=== Problem ===
For this exercise, restate every line below word for word and drop the images.

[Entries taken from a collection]
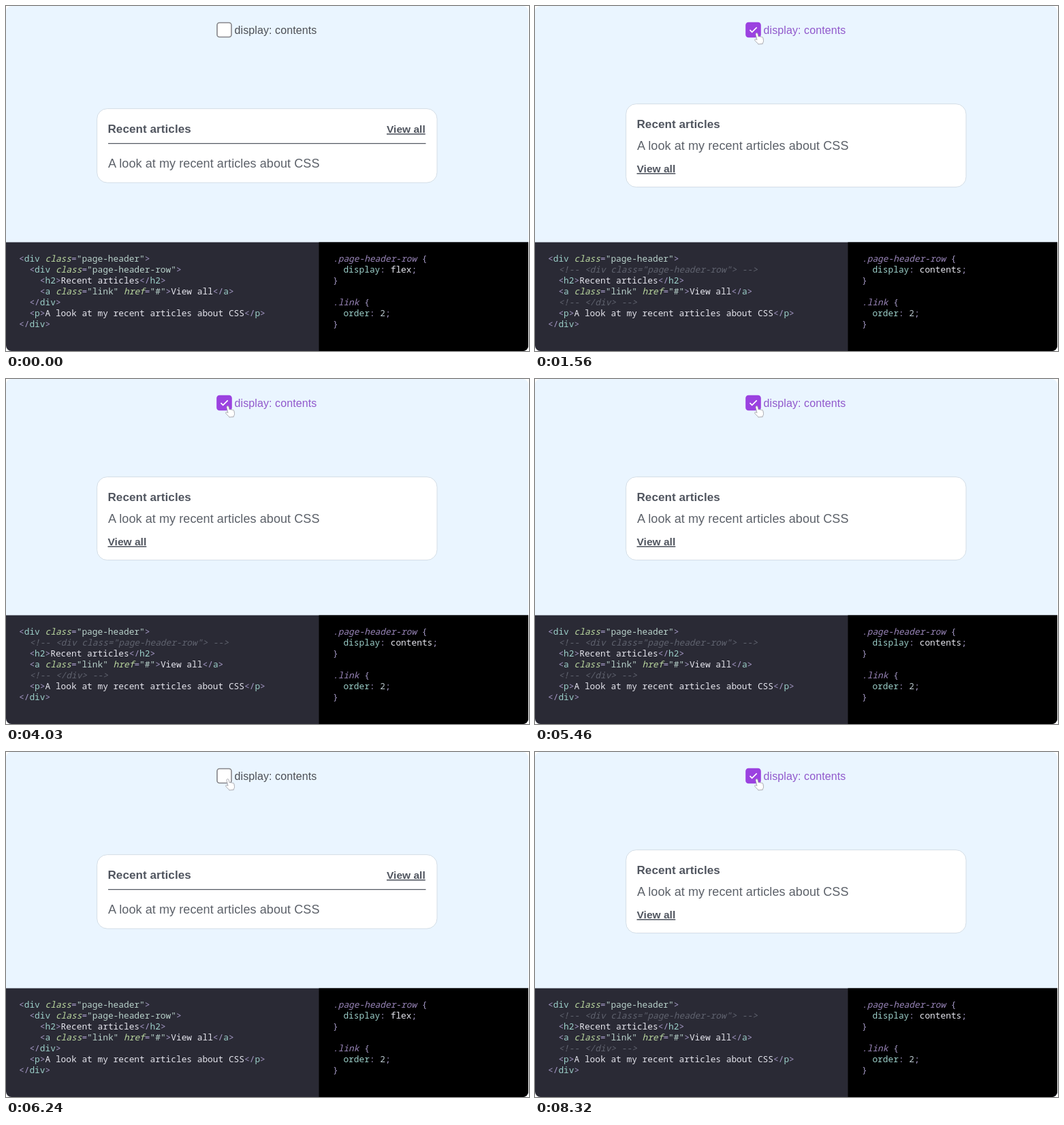
An HTML page that plays this animation: 768 px wide and 506 px high, repeating every 9360 ms.

```html
<!DOCTYPE html>
<html lang="en">
<head>
<meta charset="utf-8">
<title>display: contents</title>
<style>
html, body { margin: 0; width: 100%; height: 100%; overflow: hidden; background: #fff; }
#stage { position: relative; width: 767px; height: 506px; overflow: hidden; border-radius: 8px; background: #eaf5ff; }
svg { position: absolute; left: 0; top: 0; font-family: "Liberation Sans", Arial, sans-serif; }
.title { font-size: 17px; font-weight: 700; letter-spacing: .09px; fill: #50555f; }
.text { font-size: 18px; letter-spacing: .09px; fill: #5c6169; }
.link { font-size: 15.55px; font-weight: 700; fill: #50555f; text-decoration: underline; }
.card { fill: #fff; stroke: #d3dde6; }
#label { font-size: 16px; letter-spacing: .1px; }
pre { position: absolute; top: 362px; margin: 0; color: #e6e6ee;
  font: 500 12.83px/16px "Noto Sans Mono", "DejaVu Sans Mono", monospace; }
#html { left: 19px; }
#css { left: 480px; }
.mark { color: #a79bc8; }
.tag, .prop { color: #9ccfc9; }
.attr { color: #bcd9a0; font-style: italic; }
.str { color: #b9d2cb; }
.note { color: #60636f; font-style: italic; }
.sel { color: #9a86ba; font-style: italic; }
.num { color: #b9c6cc; }
</style>
</head>
<body>
<div id="stage">
  <svg width="768" height="506">
    <path d="M0 346.5H768V506H0z" fill="#2a2a35"/>
    <path d="M459.5 346.5H768V506H459.5z"/>
    <rect id="box" x="310" y="24.5" width="21" height="21" rx="3.5" stroke-width="1.6"/>
    <path id="tick" d="M315.5 35.2l3.2 3.2 7-7" fill="none" stroke="#fff" stroke-width="1.7"/>
    <text id="label" x="335.5" y="40.5">display: contents</text>
    <g id="row">
      <rect class="card" x="133.6" y="150.6" width="499.4" height="108.5" rx="15"/>
      <text class="title" x="149.5" y="186">Recent articles</text>
      <text class="link" x="559" y="186">View all</text>
      <path d="M150 201.7H616.5" stroke="#555a63" stroke-width="1.2"/>
      <text class="text" x="150" y="236.5">A look at my recent articles about CSS</text>
    </g>
    <g id="stack">
      <rect class="card" x="133.6" y="143.6" width="499.4" height="122" rx="15"/>
      <text class="title" x="149.5" y="179">Recent articles</text>
      <text class="text" x="150" y="211">A look at my recent articles about CSS</text>
      <text class="link" x="149.5" y="244">View all</text>
    </g>
    <path id="hand" fill="#fff" stroke="#a2a2a9" stroke-width=".9" stroke-linejoin="round"
      d="M324 41.5q-.2-1.6 1.3-1.9 1.4-.1 1.8 1.4l1 4q1.2-.9 2.3.2 1.3-.8 2.2.4 1.8-.6 2.3 1.3l.6 3.6q.2 2.2-1 3.7l-.2 1.3-6.5.5-.6-1.2q-2.6-1.9-4.4-4.6-.4-1.8 1.6-1.6l1.6 1.1z"/>
  </svg>
  <pre id="html"></pre>
  <pre id="css"></pre>
</div>
<script>
const LOOP = 9360;
const $ = id => document.getElementById(id);

const htmlRule = /(?<note><!--.*?-->)|(?<str>"[^"]*")|(?<attr>class|href)(?==)|(?<=<\/?)(?<tag>\w+)|(?<mark>[<>\/=])/g;
const cssRule = /(?<sel>\.[\w-]+)|(?<prop>[\w-]+)(?=:)|(?<num>\d)|(?<mark>[{}:;])/g;

// Wraps every token in a span named after the group that matched it.
const paint = (code, rule) => code.replace(rule, (token, ...rest) => {
  const groups = rest.at(-1);
  const kind = Object.keys(groups).find(key => groups[key]);
  return `<span class="${kind}">${token.replace(/</g, "&lt;")}</span>`;
});

const markup = on => `<div class="page-header">
${on ? `  <!-- <div class="page-header-row"> -->
  <h2>Recent articles</h2>
  <a class="link" href="#">View all</a>
  <!-- </div> -->` : `  <div class="page-header-row">
    <h2>Recent articles</h2>
    <a class="link" href="#">View all</a>
  </div>`}
  <p>A look at my recent articles about CSS</p>
</div>`;

const styles = on => `.page-header-row {
  display: ${on ? "contents" : "flex"};
}

.link {
  order: 2;
}`;

const show = (id, visible) => $(id).style.display = visible ? "" : "none";

let shown;
function setChecked(on) {
  if (on === shown) return;
  shown = on;
  show("row", !on);
  show("stack", on);
  show("tick", on);
  $("box").setAttribute("fill", on ? "#9b42e0" : "#fff");
  $("box").setAttribute("stroke", on ? "#9b42e0" : "#85858a");
  $("label").setAttribute("fill", on ? "#9058cc" : "#4c4f55");
  $("html").innerHTML = paint(markup(on), htmlRule);
  $("css").innerHTML = paint(styles(on), cssRule);
}

function draw(now) {
  const t = now % LOOP;
  setChecked(t >= 1560 && t < 5590 || t >= 8320);
  show("hand", t >= 1430 && t < 7670 || t >= 8320);
  $("hand").style.opacity = t < 1560 ? .6 : 1;
  requestAnimationFrame(draw);
}
draw(0);
</script>
</body>
</html>
```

=== Result of the task ===
An HTML page that plays this animation: 768 px wide and 506 px high, repeating every 9360 ms.

```html
<!DOCTYPE html>
<html lang="en">
<head>
<meta charset="utf-8">
<title>display: contents</title>
<style>
html, body { margin: 0; width: 100%; height: 100%; overflow: hidden; background: #fff; }
#stage { position: relative; width: 767px; height: 506px; overflow: hidden; border-radius: 8px; background: #eaf5ff; }
svg { position: absolute; left: 0; top: 0; font-family: "Liberation Sans", Arial, sans-serif; }
.title { font-size: 17px; font-weight: 700; letter-spacing: .09px; fill: #50555f; }
.text { font-size: 18px; letter-spacing: .09px; fill: #5c6169; }
.link { font-size: 15.55px; font-weight: 700; fill: #50555f; text-decoration: underline; }
.card { fill: #fff; stroke: #d3dde6; }
#label { font-size: 16px; letter-spacing: .1px; }
pre { position: absolute; top: 362px; margin: 0; color: #e6e6ee;
  font: 500 12.83px/16px "Noto Sans Mono", "DejaVu Sans Mono", monospace; }
#html { left: 19px; }
#css { left: 480px; }
.mark { color: #a79bc8; }
.tag, .prop { color: #9ccfc9; }
.attr { color: #bcd9a0; font-style: italic; }
.str { color: #b9d2cb; }
.note { color: #60636f; font-style: italic; }
.sel { color: #9a86ba; font-style: italic; }
.num { color: #b9c6cc; }
</style>
</head>
<body>
<div id="stage">
  <svg width="768" height="506">
    <path d="M0 346.5H768V506H0z" fill="#2a2a35"/>
    <path d="M459.5 346.5H768V506H459.5z"/>
    <rect id="box" x="310" y="24.5" width="21" height="21" rx="3.5" stroke-width="1.6"/>
    <path id="tick" d="M315.5 35.2l3.2 3.2 7-7" fill="none" stroke="#fff" stroke-width="1.7"/>
    <text id="label" x="335.5" y="40.5">display: contents</text>
    <g id="row">
      <rect class="card" x="133.6" y="150.6" width="499.4" height="108.5" rx="15"/>
      <text class="title" x="149.5" y="186">Recent articles</text>
      <text class="link" x="559" y="186">View all</text>
      <path d="M150 201.7H616.5" stroke="#555a63" stroke-width="1.2"/>
      <text class="text" x="150" y="236.5">A look at my recent articles about CSS</text>
    </g>
    <g id="stack">
      <rect class="card" x="133.6" y="143.6" width="499.4" height="122" rx="15"/>
      <text class="title" x="149.5" y="179">Recent articles</text>
      <text class="text" x="150" y="211">A look at my recent articles about CSS</text>
      <text class="link" x="149.5" y="244">View all</text>
    </g>
    <path id="hand" fill="#fff" stroke="#a2a2a9" stroke-width=".9" stroke-linejoin="round"
      d="M324 41.5q-.2-1.6 1.3-1.9 1.4-.1 1.8 1.4l1 4q1.2-.9 2.3.2 1.3-.8 2.2.4 1.8-.6 2.3 1.3l.6 3.6q.2 2.2-1 3.7l-.2 1.3-6.5.5-.6-1.2q-2.6-1.9-4.4-4.6-.4-1.8 1.6-1.6l1.6 1.1z"/>
  </svg>
  <pre id="html"></pre>
  <pre id="css"></pre>
</div>
<script>
const LOOP = 9360;
const $ = id => document.getElementById(id);

const htmlRule = /(?<note><!--.*?-->)|(?<str>"[^"]*")|(?<attr>class|href)(?==)|(?<=<\/?)(?<tag>\w+)|(?<mark>[<>\/=])/g;
const cssRule = /(?<sel>\.[\w-]+)|(?<prop>[\w-]+)(?=:)|(?<num>\d)|(?<mark>[{}:;])/g;

// Wraps every token in a span named after the group that matched it.
const paint = (code, rule) => code.replace(rule, (token, ...rest) => {
  const groups = rest.at(-1);
  const kind = Object.keys(groups).find(key => groups[key]);
  return `<span class="${kind}">${token.replace(/</g, "&lt;")}</span>`;
});

const markup = on => `<div class="page-header">
${on ? `  <!-- <div class="page-header-row"> -->
  <h2>Recent articles</h2>
  <a class="link" href="#">View all</a>
  <!-- </div> -->` : `  <div class="page-header-row">
    <h2>Recent articles</h2>
    <a class="link" href="#">View all</a>
  </div>`}
  <p>A look at my recent articles about CSS</p>
</div>`;

const styles = on => `.page-header-row {
  display: ${on ? "contents" : "flex"};
}

.link {
  order: 2;
}`;

const show = (id, visible) => $(id).style.display = visible ? "" : "none";

let shown;
function setChecked(on) {
  if (on === shown) return;
  shown = on;
  show("row", !on);
  show("stack", on);
  show("tick", on);
  $("box").setAttribute("fill", on ? "#9b42e0" : "#fff");
  $("box").setAttribute("stroke", on ? "#9b42e0" : "#85858a");
  $("label").setAttribute("fill", on ? "#9058cc" : "#4c4f55");
  $("html").innerHTML = paint(markup(on), htmlRule);
  $("css").innerHTML = paint(styles(on), cssRule);
}

function draw(now) {
  const t = now % LOOP;
  setChecked(t >= 1560 && t < 5590 || t >= 8320);
  show("hand", t >= 1430 && t < 7670 || t >= 8320);
  $("hand").style.opacity = t < 1560 ? .6 : 1;
  requestAnimationFrame(draw);
}
draw(0);
</script>
</body>
</html>
```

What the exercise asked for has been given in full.